### Your task
Using the data below, please return every line exactly as given.

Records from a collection
▶
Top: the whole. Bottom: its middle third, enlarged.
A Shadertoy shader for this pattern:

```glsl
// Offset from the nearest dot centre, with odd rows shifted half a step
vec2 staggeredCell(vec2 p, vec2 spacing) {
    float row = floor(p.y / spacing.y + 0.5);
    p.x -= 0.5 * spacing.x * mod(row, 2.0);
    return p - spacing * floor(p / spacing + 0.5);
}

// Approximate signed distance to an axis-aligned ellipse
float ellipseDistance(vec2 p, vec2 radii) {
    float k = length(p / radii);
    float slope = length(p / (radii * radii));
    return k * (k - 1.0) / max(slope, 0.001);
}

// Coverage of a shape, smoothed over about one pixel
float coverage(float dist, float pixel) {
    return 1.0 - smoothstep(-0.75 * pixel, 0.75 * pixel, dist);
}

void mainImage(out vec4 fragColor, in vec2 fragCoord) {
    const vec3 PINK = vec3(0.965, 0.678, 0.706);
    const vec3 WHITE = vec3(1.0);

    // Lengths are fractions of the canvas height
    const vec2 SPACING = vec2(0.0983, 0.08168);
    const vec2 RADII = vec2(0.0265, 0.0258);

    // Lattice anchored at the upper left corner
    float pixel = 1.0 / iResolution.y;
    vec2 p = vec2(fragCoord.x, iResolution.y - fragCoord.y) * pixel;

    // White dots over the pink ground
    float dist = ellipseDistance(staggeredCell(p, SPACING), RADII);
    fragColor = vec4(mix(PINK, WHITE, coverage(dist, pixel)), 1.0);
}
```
◀
### Output for this exercise
Top: the whole. Bottom: its middle third, enlarged.
A Shadertoy shader for this pattern:

```glsl
// Offset from the nearest dot centre, with odd rows shifted half a step
vec2 staggeredCell(vec2 p, vec2 spacing) {
    float row = floor(p.y / spacing.y + 0.5);
    p.x -= 0.5 * spacing.x * mod(row, 2.0);
    return p - spacing * floor(p / spacing + 0.5);
}

// Approximate signed distance to an axis-aligned ellipse
float ellipseDistance(vec2 p, vec2 radii) {
    float k = length(p / radii);
    float slope = length(p / (radii * radii));
    return k * (k - 1.0) / max(slope, 0.001);
}

// Coverage of a shape, smoothed over about one pixel
float coverage(float dist, float pixel) {
    return 1.0 - smoothstep(-0.75 * pixel, 0.75 * pixel, dist);
}

void mainImage(out vec4 fragColor, in vec2 fragCoord) {
    const vec3 PINK = vec3(0.965, 0.678, 0.706);
    const vec3 WHITE = vec3(1.0);

    // Lengths are fractions of the canvas height
    const vec2 SPACING = vec2(0.0983, 0.08168);
    const vec2 RADII = vec2(0.0265, 0.0258);

    // Lattice anchored at the upper left corner
    float pixel = 1.0 / iResolution.y;
    vec2 p = vec2(fragCoord.x, iResolution.y - fragCoord.y) * pixel;

    // White dots over the pink ground
    float dist = ellipseDistance(staggeredCell(p, SPACING), RADII);
    fragColor = vec4(mix(PINK, WHITE, coverage(dist, pixel)), 1.0);
}
```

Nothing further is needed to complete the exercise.